• _Your assignment_
The entries below are to be repeated exactly, with the pictures left out.

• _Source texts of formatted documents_
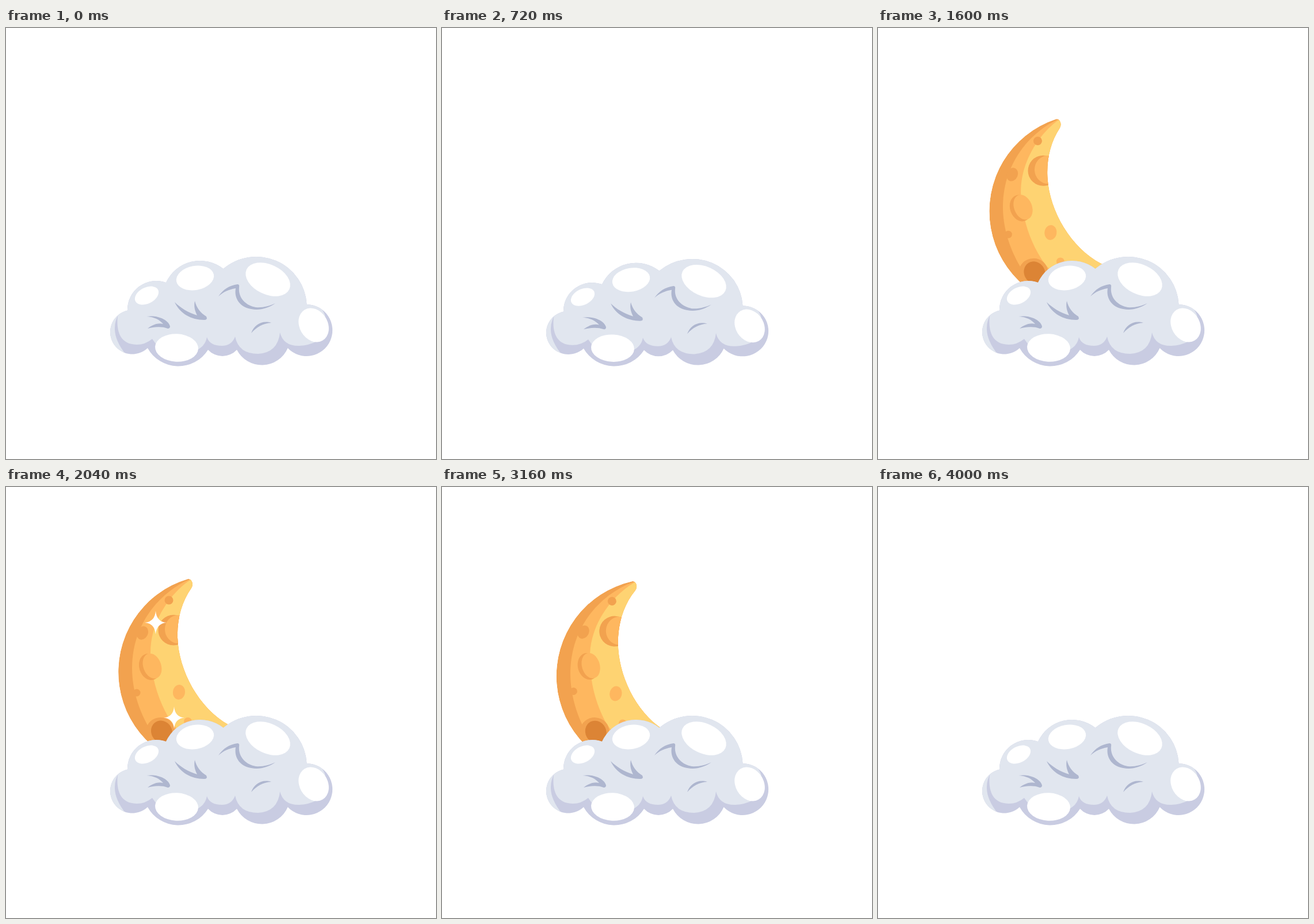
An HTML page for the animation above (4.12 s loop, 747 by 750 pixels).

```html
<!DOCTYPE html>
<html lang="en">
<head>
<meta charset="utf-8">
<title>Moon and cloud</title>
<style>
  html, body { margin: 0; width: 100%; height: 100%; overflow: hidden; background: #fff; }
  svg { display: block; width: 100%; height: 100%; }
  .shade { fill: #c9cce2; }
  .light { fill: #e1e6ef; }
  .crease { fill: #aeb6cf; }
  .white { fill: #fff; }
  .dark { fill: #f2a24f; }
  .mid { fill: #feb75f; }
  .pale { fill: #fed372; }
  .deep { fill: #dc8435; }
</style>
</head>
<body>
<svg viewBox="0 0 747 750">
  <defs>
    <path id="moonShape" d="M316 160 A169 169 0 0 0 364 491 Q420 480 440 434 Q413 428 387 414 C335 385 300 320 298 262 C297 231 305 200 322 176 Q325 171 323.500 166 Q321 159 316 160Z"/>
    <path id="cloudShape" d="M211 491.500 A50 50 0 0 1 278 443 A65 65 0 0 1 377.500 419 A88 88 0 0 1 522.500 481 A45 45 0 1 1 489.500 557 A49 49 0 0 1 401 560 A34 34 0 0 1 351 560 A61 61 0 0 1 246 557 A38.500 38.500 0 1 1 211 491.500Z"/>
    <path id="starShape" d="M0 -1 Q.07 -.07 .92 0 Q.07 .07 0 1 Q-.07 .07 -.92 0 Q-.07 -.07 0 -1Z"/>
    <clipPath id="moonClip"><use href="#moonShape"/></clipPath>
    <clipPath id="cloudClip"><use href="#cloudShape"/></clipPath>
    <clipPath id="horizon"><rect width="747" height="480"/></clipPath>
  </defs>

  <g clip-path="url(#horizon)">
    <g id="moon">
      <g clip-path="url(#moonClip)">
        <use href="#moonShape" class="dark"/>
        <path class="mid" d="M318 161 C265 185 219 240 219 315 C219 360 236 405 264 443 L330 500 H500 V150Z"/>
        <path class="pale" d="M321 161 C285 185 250 235 251 290 C253 335 265 375 289 412 L350 480 H500 V150Z"/>
        <circle class="dark" cx="283" cy="197" r="7.500"/>
        <circle class="dark" cx="291" cy="249" r="26.500"/>
        <ellipse class="mid" cx="299" cy="247.500" rx="23" ry="24.500"/>
        <ellipse class="dark" cx="237" cy="254" rx="9.500" ry="12" transform="rotate(25 237 254)"/>
        <ellipse class="dark" cx="249.500" cy="313" rx="18" ry="23.500" transform="rotate(-18 249.500 313)"/>
        <ellipse class="mid" cx="254" cy="311.500" rx="15.500" ry="22.500" transform="rotate(-20 254 311.500)"/>
        <circle class="dark" cx="227" cy="358" r="6.500"/>
        <ellipse class="mid" cx="300.500" cy="357" rx="10.500" ry="13" transform="rotate(8 300.500 357)"/>
        <ellipse class="dark" cx="268.500" cy="424" rx="25" ry="23"/>
        <ellipse class="deep" cx="270.500" cy="426" rx="18" ry="20" transform="rotate(-30 270.500 426)"/>
        <circle class="mid" cx="316" cy="408" r="7"/>
      </g>
      <use id="upperStar" href="#starShape" class="white"/>
      <use id="lowerStar" href="#starShape" class="white"/>
    </g>
  </g>

  <g id="cloud">
    <use href="#cloudShape" class="shade"/>
    <g clip-path="url(#cloudClip)" class="light">
      <path d="M195 497 C193 505 187 551 227 551 Q242 551 254 541 L262 552 L328 562 Q346 555 349 538 Q354 553 375 553 Q392 553 398 537 Q404 567 438 567 Q472 565 476 530 Q482 554 510 553 Q527 552 540 545 L555 520 Q558 502 549 490 V380 H195Z"/>
      <path d="M196 497 Q177 530 209 569 H170 V490Z"/>
    </g>
    <g class="white">
      <ellipse cx="244.500" cy="465.500" rx="22" ry="14" transform="rotate(-27 244.500 465.500)"/>
      <ellipse cx="328.500" cy="435" rx="33" ry="21" transform="rotate(-10 328.500 435)"/>
      <ellipse cx="455" cy="437.500" rx="41" ry="26" transform="rotate(25 455 437.500)"/>
      <ellipse cx="296.500" cy="556.500" rx="37.500" ry="24.200" transform="rotate(3 296.500 556.500)"/>
      <ellipse cx="534.500" cy="517" rx="31" ry="24.500" transform="rotate(60 534.500 517)"/>
    </g>
    <g class="crease">
      <path d="M244 502 C264 499 282 508 285 519 Q285 523 281 523 C270 519 258 520 246 523 C256 515 265 513 273 515 C266 507 257 503 244 502Z"/>
      <path d="M293 477 C303 487 316 495 332 500 C328 492 326 484 328 475 C331 487 338 496 348 502 Q351 508 344 508 C322 508 302 497 293 477Z"/>
      <path d="M369 467 C377 455 388 448 402 446 Q406 446 405 451 C403 470 417 483 434 486 C446 487 457 484 468 479 C455 488 440 492 426 489 C406 486 396 470 399 453 C387 455 378 459 369 467Z"/>
      <path d="M426 531 C431 517 444 508 461 513 C446 514 436 520 426 531Z"/>
    </g>
  </g>
</svg>
<script>
  const LOOP = 4120, STEP = 40;
  const $ = id => document.getElementById(id);
  const moon = $('moon'), cloud = $('cloud');

  // Each key is [time, value]; values ease in and out between keys.
  const tracks = {
    stretch: [[0, 1], [200, 1.055], [400, 1]],
    squash: [[0, 1], [200, 0.965], [400, 1], [600, 0.94], [800, 1]],
    sink: [[800, 272], [1440, 0], [3440, 0], [4080, 272]],
    sway: [[1440, 0], [1840, -5], [2240, 5], [2640, -5], [3040, 5], [3440, 0]],
    upperStar: [[1720, 0], [2120, 23], [2520, 0]],
    lowerStar: [[1640, 0], [2040, 19.5], [2440, 0]]
  };

  function valueAt(keys, t) {
    if (t <= keys[0][0]) return keys[0][1];
    for (let i = 1; i < keys.length; i++) {
      const [t0, v0] = keys[i - 1], [t1, v1] = keys[i];
      if (t < t1) {
        const s = (t - t0) / (t1 - t0);
        return v0 + (v1 - v0) * s * s * (3 - 2 * s);
      }
    }
    return keys[keys.length - 1][1];
  }

  function placeStar(id, x, y, t) {
    const size = valueAt(tracks[id], t);
    $(id).setAttribute('visibility', size > 0 ? 'inherit' : 'hidden');
    $(id).setAttribute('transform', `translate(${x} ${y}) scale(${size})`);
  }

  function draw(t) {
    const at = name => valueAt(tracks[name], t);
    const sink = at('sink');
    moon.setAttribute('visibility', sink < 255 ? 'visible' : 'hidden');
    moon.setAttribute('transform', `translate(${sink * 0.168} ${sink}) rotate(${at('sway')} 265 378)`);
    cloud.setAttribute('transform', `translate(373.5 587) scale(${at('stretch')} ${at('squash')}) translate(-373.5 -587)`);
    placeStar('upperStar', 260, 236, t);
    placeStar('lowerStar', 292, 401.5, t);
  }

  const start = performance.now();
  function tick() {
    const t = (performance.now() - start) % LOOP;
    draw(Math.floor(t / STEP) * STEP);
    requestAnimationFrame(tick);
  }
  draw(0);
  requestAnimationFrame(tick);
</script>
</body>
</html>
```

• _Reply to the task_
An HTML page for the animation above (4.12 s loop, 747 by 750 pixels).

```html
<!DOCTYPE html>
<html lang="en">
<head>
<meta charset="utf-8">
<title>Moon and cloud</title>
<style>
  html, body { margin: 0; width: 100%; height: 100%; overflow: hidden; background: #fff; }
  svg { display: block; width: 100%; height: 100%; }
  .shade { fill: #c9cce2; }
  .light { fill: #e1e6ef; }
  .crease { fill: #aeb6cf; }
  .white { fill: #fff; }
  .dark { fill: #f2a24f; }
  .mid { fill: #feb75f; }
  .pale { fill: #fed372; }
  .deep { fill: #dc8435; }
</style>
</head>
<body>
<svg viewBox="0 0 747 750">
  <defs>
    <path id="moonShape" d="M316 160 A169 169 0 0 0 364 491 Q420 480 440 434 Q413 428 387 414 C335 385 300 320 298 262 C297 231 305 200 322 176 Q325 171 323.500 166 Q321 159 316 160Z"/>
    <path id="cloudShape" d="M211 491.500 A50 50 0 0 1 278 443 A65 65 0 0 1 377.500 419 A88 88 0 0 1 522.500 481 A45 45 0 1 1 489.500 557 A49 49 0 0 1 401 560 A34 34 0 0 1 351 560 A61 61 0 0 1 246 557 A38.500 38.500 0 1 1 211 491.500Z"/>
    <path id="starShape" d="M0 -1 Q.07 -.07 .92 0 Q.07 .07 0 1 Q-.07 .07 -.92 0 Q-.07 -.07 0 -1Z"/>
    <clipPath id="moonClip"><use href="#moonShape"/></clipPath>
    <clipPath id="cloudClip"><use href="#cloudShape"/></clipPath>
    <clipPath id="horizon"><rect width="747" height="480"/></clipPath>
  </defs>

  <g clip-path="url(#horizon)">
    <g id="moon">
      <g clip-path="url(#moonClip)">
        <use href="#moonShape" class="dark"/>
        <path class="mid" d="M318 161 C265 185 219 240 219 315 C219 360 236 405 264 443 L330 500 H500 V150Z"/>
        <path class="pale" d="M321 161 C285 185 250 235 251 290 C253 335 265 375 289 412 L350 480 H500 V150Z"/>
        <circle class="dark" cx="283" cy="197" r="7.500"/>
        <circle class="dark" cx="291" cy="249" r="26.500"/>
        <ellipse class="mid" cx="299" cy="247.500" rx="23" ry="24.500"/>
        <ellipse class="dark" cx="237" cy="254" rx="9.500" ry="12" transform="rotate(25 237 254)"/>
        <ellipse class="dark" cx="249.500" cy="313" rx="18" ry="23.500" transform="rotate(-18 249.500 313)"/>
        <ellipse class="mid" cx="254" cy="311.500" rx="15.500" ry="22.500" transform="rotate(-20 254 311.500)"/>
        <circle class="dark" cx="227" cy="358" r="6.500"/>
        <ellipse class="mid" cx="300.500" cy="357" rx="10.500" ry="13" transform="rotate(8 300.500 357)"/>
        <ellipse class="dark" cx="268.500" cy="424" rx="25" ry="23"/>
        <ellipse class="deep" cx="270.500" cy="426" rx="18" ry="20" transform="rotate(-30 270.500 426)"/>
        <circle class="mid" cx="316" cy="408" r="7"/>
      </g>
      <use id="upperStar" href="#starShape" class="white"/>
      <use id="lowerStar" href="#starShape" class="white"/>
    </g>
  </g>

  <g id="cloud">
    <use href="#cloudShape" class="shade"/>
    <g clip-path="url(#cloudClip)" class="light">
      <path d="M195 497 C193 505 187 551 227 551 Q242 551 254 541 L262 552 L328 562 Q346 555 349 538 Q354 553 375 553 Q392 553 398 537 Q404 567 438 567 Q472 565 476 530 Q482 554 510 553 Q527 552 540 545 L555 520 Q558 502 549 490 V380 H195Z"/>
      <path d="M196 497 Q177 530 209 569 H170 V490Z"/>
    </g>
    <g class="white">
      <ellipse cx="244.500" cy="465.500" rx="22" ry="14" transform="rotate(-27 244.500 465.500)"/>
      <ellipse cx="328.500" cy="435" rx="33" ry="21" transform="rotate(-10 328.500 435)"/>
      <ellipse cx="455" cy="437.500" rx="41" ry="26" transform="rotate(25 455 437.500)"/>
      <ellipse cx="296.500" cy="556.500" rx="37.500" ry="24.200" transform="rotate(3 296.500 556.500)"/>
      <ellipse cx="534.500" cy="517" rx="31" ry="24.500" transform="rotate(60 534.500 517)"/>
    </g>
    <g class="crease">
      <path d="M244 502 C264 499 282 508 285 519 Q285 523 281 523 C270 519 258 520 246 523 C256 515 265 513 273 515 C266 507 257 503 244 502Z"/>
      <path d="M293 477 C303 487 316 495 332 500 C328 492 326 484 328 475 C331 487 338 496 348 502 Q351 508 344 508 C322 508 302 497 293 477Z"/>
      <path d="M369 467 C377 455 388 448 402 446 Q406 446 405 451 C403 470 417 483 434 486 C446 487 457 484 468 479 C455 488 440 492 426 489 C406 486 396 470 399 453 C387 455 378 459 369 467Z"/>
      <path d="M426 531 C431 517 444 508 461 513 C446 514 436 520 426 531Z"/>
    </g>
  </g>
</svg>
<script>
  const LOOP = 4120, STEP = 40;
  const $ = id => document.getElementById(id);
  const moon = $('moon'), cloud = $('cloud');

  // Each key is [time, value]; values ease in and out between keys.
  const tracks = {
    stretch: [[0, 1], [200, 1.055], [400, 1]],
    squash: [[0, 1], [200, 0.965], [400, 1], [600, 0.94], [800, 1]],
    sink: [[800, 272], [1440, 0], [3440, 0], [4080, 272]],
    sway: [[1440, 0], [1840, -5], [2240, 5], [2640, -5], [3040, 5], [3440, 0]],
    upperStar: [[1720, 0], [2120, 23], [2520, 0]],
    lowerStar: [[1640, 0], [2040, 19.5], [2440, 0]]
  };

  function valueAt(keys, t) {
    if (t <= keys[0][0]) return keys[0][1];
    for (let i = 1; i < keys.length; i++) {
      const [t0, v0] = keys[i - 1], [t1, v1] = keys[i];
      if (t < t1) {
        const s = (t - t0) / (t1 - t0);
        return v0 + (v1 - v0) * s * s * (3 - 2 * s);
      }
    }
    return keys[keys.length - 1][1];
  }

  function placeStar(id, x, y, t) {
    const size = valueAt(tracks[id], t);
    $(id).setAttribute('visibility', size > 0 ? 'inherit' : 'hidden');
    $(id).setAttribute('transform', `translate(${x} ${y}) scale(${size})`);
  }

  function draw(t) {
    const at = name => valueAt(tracks[name], t);
    const sink = at('sink');
    moon.setAttribute('visibility', sink < 255 ? 'visible' : 'hidden');
    moon.setAttribute('transform', `translate(${sink * 0.168} ${sink}) rotate(${at('sway')} 265 378)`);
    cloud.setAttribute('transform', `translate(373.5 587) scale(${at('stretch')} ${at('squash')}) translate(-373.5 -587)`);
    placeStar('upperStar', 260, 236, t);
    placeStar('lowerStar', 292, 401.5, t);
  }

  const start = performance.now();
  function tick() {
    const t = (performance.now() - start) % LOOP;
    draw(Math.floor(t / STEP) * STEP);
    requestAnimationFrame(tick);
  }
  draw(0);
  requestAnimationFrame(tick);
</script>
</body>
</html>
```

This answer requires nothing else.